Unexpectedly to members of his own party, predictably to the bookies, Jeremy Corbyn, an old fashioned left wing MP was elected leader of the UK Labour Party a few days ago, since when our national media have been stunned by a man who hasn’t been and doesn’t want to be, packaged for public consumption. They are terrified at the prospect of someone who might want to go home for supper at the end of the day rather than give a series of bland sound bites to satisfy the ridiculous appetite of news media for 24 hour information. You only need to look at the various news bulletins of the BBC throughout the day to realise that there is simply not enough information of the right kind to satisfy its feeding frenzy. Of course there are plenty real stories from all round the world that actually matter, but it doesn’t want them. The news media only favour politicians who bow to their power to determine which politicians the public will be allowed to like. It is often said the the Murdoch press is like this, but in fact the neutral BBC in all its dignity is just as guilty of this childish self-importance as the Sun. Or maybe it’s not so childish.

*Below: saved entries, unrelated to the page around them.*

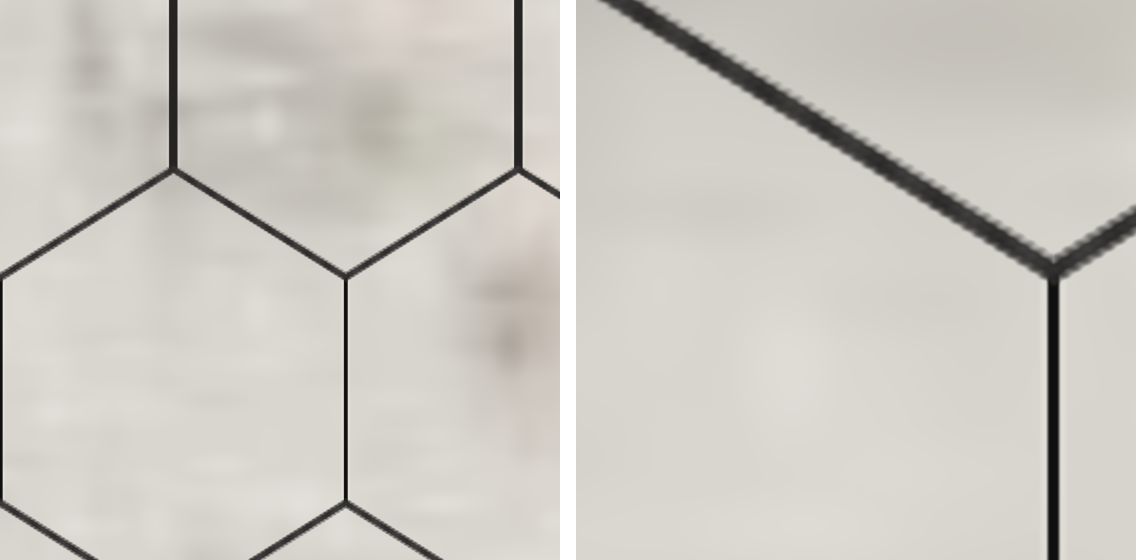
Left: the whole. Right: its middle third, enlarged.
Reproduce this pattern procedurally as a Shadertoy shader.

```glsl
const vec2 HEX_CENTER = vec2(0.3094, 0.3034);
const vec2 HEX_PITCH = vec2(0.6162, 0.5964);  // column width, row height
const float WALL_HEIGHT = 0.4036;
const float ROOF_RISE = 0.1927;

const vec3 STONE = vec3(0.848, 0.838, 0.812);
const vec3 SHADE = vec3(0.645, 0.628, 0.60);
const vec3 BLUSH = vec3(0.86, 0.81, 0.775);
const vec3 OLIVE = vec3(0.80, 0.79, 0.73);
const vec3 THIN_INK = vec3(0.06, 0.06, 0.058);
const vec3 THICK_INK = vec3(0.145, 0.143, 0.137);
const vec3 ROOF_INK = vec3(0.165, 0.16, 0.155);
const vec3 ROOF_WORN = vec3(0.25, 0.247, 0.24);

vec4 hash4(vec2 cell, float seed) {
    vec4 q = fract(vec4(cell.xyxy + seed) * vec4(0.1031, 0.1130, 0.0973, 0.1099));
    q += dot(q, q.wzxy + 33.33);
    return fract((q.xxyz + q.yzzw) * q.zywx);
}

float softSpot(vec2 p, vec2 center, vec2 radius) {
    vec2 q = (p - center) / radius;
    return exp(-dot(q, q));
}

// Cellular smudges: one soft, upright or flat oval per cell, light or dark
float smudges(vec2 p, float seed) {
    vec2 base = floor(p);
    float sum = 0.0;
    for (int y = -1; y <= 1; y++) {
        for (int x = -1; x <= 1; x++) {
            vec2 cell = base + vec2(x, y);
            vec4 h = hash4(cell, seed);
            vec2 radius = h.z > 0.5 ? vec2(0.95, 0.42) : vec2(0.42, 0.95);
            vec2 q = (p - cell - h.xy) / radius;
            float falloff = max(0.0, 1.0 - dot(q, q));
            sum += (h.w * 2.0 - 1.0) * falloff * falloff;
        }
    }
    return sum;
}

vec3 marble(vec2 p) {
    // Broad veined zones; the rest of the stone stays pale
    float upperVein = softSpot(p, vec2(0.48, 0.80), vec2(0.27, 0.17));
    float leftVein = softSpot(p, vec2(0.16, 0.87), vec2(0.045, 0.11));
    float sideVein = softSpot(p, vec2(0.92, 0.41), vec2(0.10, 0.12));
    float zone = max(max(upperVein, leftVein), sideVein);

    float mottle = smudges(p * vec2(5.0, 7.0), 11.0)
                 + 0.7 * smudges(p * vec2(10.0, 14.0), 47.0);
    float tone = 0.52 * upperVein + 0.45 * leftVein + 0.55 * sideVein
               + mottle * mix(0.15, 0.46, zone);

    vec3 color = mix(STONE, OLIVE, 0.55 * softSpot(p, vec2(0.72, 0.74), vec2(0.12, 0.12)));
    float blush = softSpot(p, vec2(0.74, 0.97), vec2(0.16, 0.10))
                + softSpot(p, vec2(0.96, 0.48), vec2(0.10, 0.30));
    color = mix(color, BLUSH, 0.6 * min(blush, 1.0));
    return color + (SHADE - STONE) * clamp(tone, -0.2, 1.0);
}

// Distances inside a hexagon to its upright walls (x) and sloped roofs (y)
vec2 hexInsets(vec2 p, vec2 center) {
    vec2 period = HEX_PITCH * vec2(1.0, 2.0);
    vec2 q = abs(mod(p - center + 0.5 * period, period) - 0.5 * period);
    float halfWidth = 0.5 * HEX_PITCH.x;
    vec2 roofNormal = normalize(vec2(ROOF_RISE, halfWidth));
    float roof = dot(vec2(0.0, 0.5 * WALL_HEIGHT + ROOF_RISE) - q, roofNormal);
    return vec2(halfWidth - q.x, roof);
}

float stroke(float dist, float halfWidth, float blur) {
    return 1.0 - smoothstep(halfWidth - blur, halfWidth + blur, dist);
}

void mainImage(out vec4 fragColor, in vec2 fragCoord) {
    vec2 p = fragCoord / iResolution.y;
    float pixel = 1.0 / iResolution.y;

    // Choose between the two interleaved rows
    vec2 evenRow = hexInsets(p, HEX_CENTER);
    vec2 oddRow = hexInsets(p, HEX_CENTER + HEX_PITCH * vec2(0.5, 1.0));
    bool isEven = min(evenRow.x, evenRow.y) > min(oddRow.x, oddRow.y);
    vec2 inset = isEven ? evenRow : oddRow;

    // Walls alternate thin and thick by row, with a faint pale rim
    float wallHalf = isEven ? 0.0034 : 0.0076;
    float wallBlur = max(0.7 * pixel, 0.0014);
    float wall = stroke(inset.x, wallHalf, wallBlur);
    float rim = stroke(inset.x, wallHalf + 0.004, 0.002);

    // Roofs have a soft, finely stepped edge and unevenly worn ink
    float steps = sin(p.x * 480.0) * sin(p.y * 760.0);
    float roofHalf = 0.0060 + 0.0011 * steps;
    float roof = stroke(inset.y, roofHalf, max(pixel, 0.0034));
    float wear = 0.5 + 0.3 * sin(p.x * 180.0) + 0.2 * steps;

    vec3 color = marble(p);
    color += 0.035 * rim;
    color = mix(color, isEven ? THIN_INK : THICK_INK, wall);
    color = mix(color, mix(ROOF_INK, ROOF_WORN, wear), roof);
    fragColor = vec4(clamp(color, 0.0, 1.0), 1.0);
}
```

Maybe if the public rejected this nonsense, some journalists would be out of a job.
In any case, the press has of course subjected Mr. Corbyn to as much scrutiny as it could devise, much of it utterly trivial. Will he wear a red poppy on Remembrance Day? ( He’s a pacifist) Will he sing the national anthem? (He’s a republican) I have to remind my non- British readers that our national song does not praise our nation but prays for our Queen, that she may be glorious and victorious, especially, in the verse we never sing, over the uppity Scots. In fact, at a ceremony remembering the Pilots of the Battle of Britain he simply kept a respectful silence during the anthem.
This has raised a ridiculous howl of condemnation even from members of his own party. How could he have respect for the dead if he didn’t have respect for the Monarch?
People really have to grow up. Basic lack of education may have something to do with these people not having heard of republicanism, nor ever asked whether they would not prefer to be citizens rather than, as they are, subjects of the Queen. It also seems likely that they will be ignorant of the history of the Royal Family before the second world war, showing all manner of admiration for Hitler and interest in fascism. They headed a class of Britons whose blindness to the dangers of Nazism, meant that the nation was so unprepared for war, it had to sacrifice young pilots with a few day’s training to halt Hitler’s offensive.
The compliance of the established churches, namely the Church of England and my own Church of Scotland who perpetuate various forms of servile grovelling to the monarchy in the name of Christ, is in my view, regrettable. The story of Jesus shows little respect for monarchs. Right from his birth Jesus’ life is threatened by the muderous King Herod, according to Matthew. Given that there is no contemporary corroboration for the terrible massacre alleged by Matthew, we may be inclined to disregard his story, but true or false it expresses no respect for the royal family. Mark tells the reader that early in Jesus’ ministry the religious leaders were conspiring with Herod’s party ( a different Herod) to eliminate him. Mark also gives a lengthy comparison between King Herod, who almost literally consumes his people ( the head of John the Baptist in a dish) and King Jesus who feeds his people ( the feeding of the 5000). Luke notes that when Jesus was warned that Herod was trying to catch him he replied, calling Herod, “that old fox”. Faced with the question of recognising Caesar Jesus reminds people that whereas the Roman coinage may bear Caesar’s image, every human being bears the image of God. Finally John tells us that Jesus was courteous to Pilate but did not give way to him, claiming that the source of his authority was greater than Rome.
This brief survey suggests that in Jesus’ view, as recorded in the Gospels, monarchs and rulers were entitled to no more respect than others, and like others, were accountable to the one true king. But we should also note that even when dealing with Pilate who had shed the blood of his countrymen, he remained open and courteous.
I think Jesus would have been unimpressed by the medieval trappings of royalty in the UK but would have recognised Elizabeth as a modest, dutiful and very hard-working head of state. As such she would have had his respect. I do not think he would have respected our national anthem.
Although the Church of Scotland has not put itself in the abysmally servile relation to the crown accepted by the Church of England, I believe it should be disestablished, as I’m sure it would have to be in an independent Scotland. Church people should offer to monarchs the respect they offer to all women, men and children, but not more.
The latest news on this issue tells me that Mr. Corbyn has been bullied into agreeing to sing the anthem next time. If so, he will have lost a tiny bit of my respect for him.